__Aim of the task__: Return each line of the entries that mentions the word "hidden".

__Extracted records__:
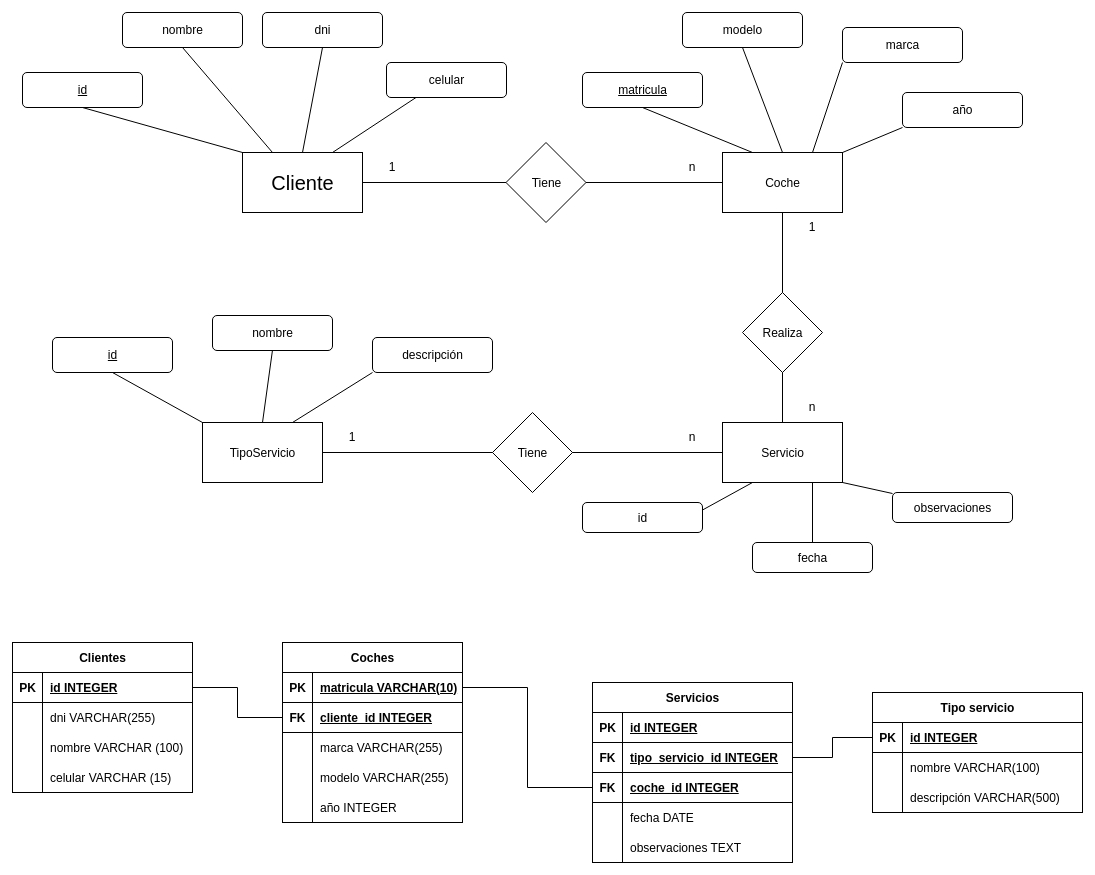
<!DOCTYPE html>
<html lang="es">
<head>
<meta charset="utf-8">
<title>Diagrama entidad-relación</title>
<style>
:root { --ink: #000; --paper: #fff; }
* { box-sizing: border-box; margin: 0; }
body { width: 1095px; height: 875px; overflow: hidden; background: var(--paper); }
.diagram {
  position: relative; width: 1095px; height: 875px; overflow: hidden;
  background: var(--paper); color: var(--ink);
  font: 12px/14px "Liberation Sans", Arial, sans-serif;
}
.connectors { position: absolute; inset: 0; fill: none; stroke: var(--ink); stroke-width: 1; }
.connectors polygon { fill: var(--paper); }

.node {
  position: absolute; left: var(--x); top: var(--y);
  display: flex; align-items: center; justify-content: center;
  width: 121px; white-space: nowrap;
}
.attribute { height: 36px; border: 1px solid var(--ink); border-radius: 5px; background: var(--paper); }
.attribute.short { height: 31px; }
.entity { height: 61px; border: 1px solid var(--ink); background: var(--paper); }
.entity.large { font-size: 20px; line-height: 24px; }
.relation { width: 81px; height: 81px; }
.cardinality { width: 20px; height: 20px; }
.key { text-decoration: underline; }

.table {
  position: absolute; left: var(--x); top: var(--y); width: var(--w);
  border: 1px solid var(--ink); border-bottom: 0; background: var(--paper);
}
.table h2, .row { height: 30px; }
.table h2 {
  display: flex; align-items: center; justify-content: center;
  border-bottom: 1px solid var(--ink); font-size: 12px; font-weight: bold;
}
.row { display: grid; grid-template-columns: 30px 1fr; white-space: nowrap; }
.row > * { display: flex; align-items: center; padding-bottom: 1px; }
.row b { justify-content: center; border-right: 1px solid var(--ink); }
.row span { padding-left: 7px; }
.row.keyed, .row:last-child { border-bottom: 1px solid var(--ink); }
.row.keyed > *, .row:last-child > * { padding-bottom: 0; }
.row.keyed span { font-weight: bold; text-decoration: underline; }
</style>
</head>
<body>
<main class="diagram">
  <svg class="connectors" width="1095" height="875" viewBox="0 0 1095 875" aria-hidden="true">
    <g id="attribute-lines">
      <path d="M82.5 107.5L242.5 152.5M182.5 47.5L272.5 152.5M322.5 47.5L302.5 152.5M416 97.5L332.5 152.5"/>
      <path d="M642.5 107.5L752.5 152.5M742.5 47.5L782.5 152.5M842.5 62.5L812.5 152.5M902.5 127.5L842.5 152.5"/>
      <path d="M112.5 372.5L202.5 422.5M272.5 350L262.5 422.5M372.5 372.5L292.5 422.5"/>
      <path d="M752.5 482.5L702.5 510M812.5 482.5V542.5M842.5 482.5L892.5 493.5"/>
    </g>
    <g id="relation-lines">
      <path d="M362.5 182.5H722.5M782.5 212.5V422.5M322.5 452.5H722.5"/>
    </g>
    <g id="foreign-key-lines">
      <path d="M192.5 687.5H237.5V717.5H282.5"/>
      <path d="M462.5 687.5H527.5V787.5H592.5"/>
      <path d="M792.5 757.5H832.5V737.5H872.5"/>
    </g>
    <g id="relation-diamonds">
      <polygon points="546,142.5 586,182.5 546,222.5 506,182.5"/>
      <polygon points="782.5,292.5 822.5,332.5 782.5,372.5 742.5,332.5"/>
      <polygon points="532.5,412.5 572.5,452.5 532.5,492.5 492.5,452.5"/>
    </g>
  </svg>

  <!-- Cliente -->
  <div class="node attribute key" style="--x:22px;--y:72px">id</div>
  <div class="node attribute" style="--x:122px;--y:12px">nombre</div>
  <div class="node attribute" style="--x:262px;--y:12px">dni</div>
  <div class="node attribute" style="--x:386px;--y:62px">celular</div>
  <div class="node entity large" style="--x:242px;--y:152px">Cliente</div>
  <div class="node cardinality" style="--x:382px;--y:157px">1</div>
  <div class="node relation" style="--x:506px;--y:142px">Tiene</div>
  <div class="node cardinality" style="--x:682px;--y:157px">n</div>

  <!-- Coche -->
  <div class="node attribute key" style="--x:582px;--y:72px">matricula</div>
  <div class="node attribute" style="--x:682px;--y:12px">modelo</div>
  <div class="node attribute" style="--x:842px;--y:27px">marca</div>
  <div class="node attribute" style="--x:902px;--y:92px">año</div>
  <div class="node entity" style="--x:722px;--y:152px">Coche</div>
  <div class="node cardinality" style="--x:802px;--y:217px">1</div>
  <div class="node relation" style="--x:742px;--y:292px">Realiza</div>
  <div class="node cardinality" style="--x:802px;--y:397px">n</div>

  <!-- TipoServicio -->
  <div class="node attribute key" style="--x:52px;--y:337px">id</div>
  <div class="node attribute" style="--x:212px;--y:315px">nombre</div>
  <div class="node attribute" style="--x:372px;--y:337px">descripción</div>
  <div class="node entity" style="--x:202px;--y:422px">TipoServicio</div>
  <div class="node cardinality" style="--x:342px;--y:427px">1</div>
  <div class="node relation" style="--x:492px;--y:412px">Tiene</div>
  <div class="node cardinality" style="--x:682px;--y:427px">n</div>

  <!-- Servicio -->
  <div class="node entity" style="--x:722px;--y:422px">Servicio</div>
  <div class="node attribute short" style="--x:582px;--y:502px">id</div>
  <div class="node attribute short" style="--x:752px;--y:542px">fecha</div>
  <div class="node attribute short" style="--x:892px;--y:492px">observaciones</div>

  <!-- Tablas -->
  <section class="table" style="--x:12px;--y:642px;--w:181px">
    <h2>Clientes</h2>
    <div class="row keyed"><b>PK</b><span>id INTEGER</span></div>
    <div class="row"><b></b><span>dni VARCHAR(255)</span></div>
    <div class="row"><b></b><span>nombre VARCHAR (100)</span></div>
    <div class="row"><b></b><span>celular VARCHAR (15)</span></div>
  </section>
  <section class="table" style="--x:282px;--y:642px;--w:181px">
    <h2>Coches</h2>
    <div class="row keyed"><b>PK</b><span>matricula VARCHAR(10)</span></div>
    <div class="row keyed"><b>FK</b><span>cliente_id INTEGER</span></div>
    <div class="row"><b></b><span>marca VARCHAR(255)</span></div>
    <div class="row"><b></b><span>modelo VARCHAR(255)</span></div>
    <div class="row"><b></b><span>año INTEGER</span></div>
  </section>
  <section class="table" style="--x:592px;--y:682px;--w:201px">
    <h2>Servicios</h2>
    <div class="row keyed"><b>PK</b><span>id INTEGER</span></div>
    <div class="row keyed"><b>FK</b><span>tipo_servicio_id INTEGER</span></div>
    <div class="row keyed"><b>FK</b><span>coche_id INTEGER</span></div>
    <div class="row"><b></b><span>fecha DATE</span></div>
    <div class="row"><b></b><span>observaciones TEXT</span></div>
  </section>
  <section class="table" style="--x:872px;--y:692px;--w:211px">
    <h2>Tipo servicio</h2>
    <div class="row keyed"><b>PK</b><span>id INTEGER</span></div>
    <div class="row"><b></b><span>nombre VARCHAR(100)</span></div>
    <div class="row"><b></b><span>descripción VARCHAR(500)</span></div>
  </section>
</main>
</body>
</html>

__Your solution__:
body { width: 1095px; height: 875px; overflow: hidden; background: var(--paper); }
  position: relative; width: 1095px; height: 875px; overflow: hidden;
  <svg class="connectors" width="1095" height="875" viewBox="0 0 1095 875" aria-hidden="true">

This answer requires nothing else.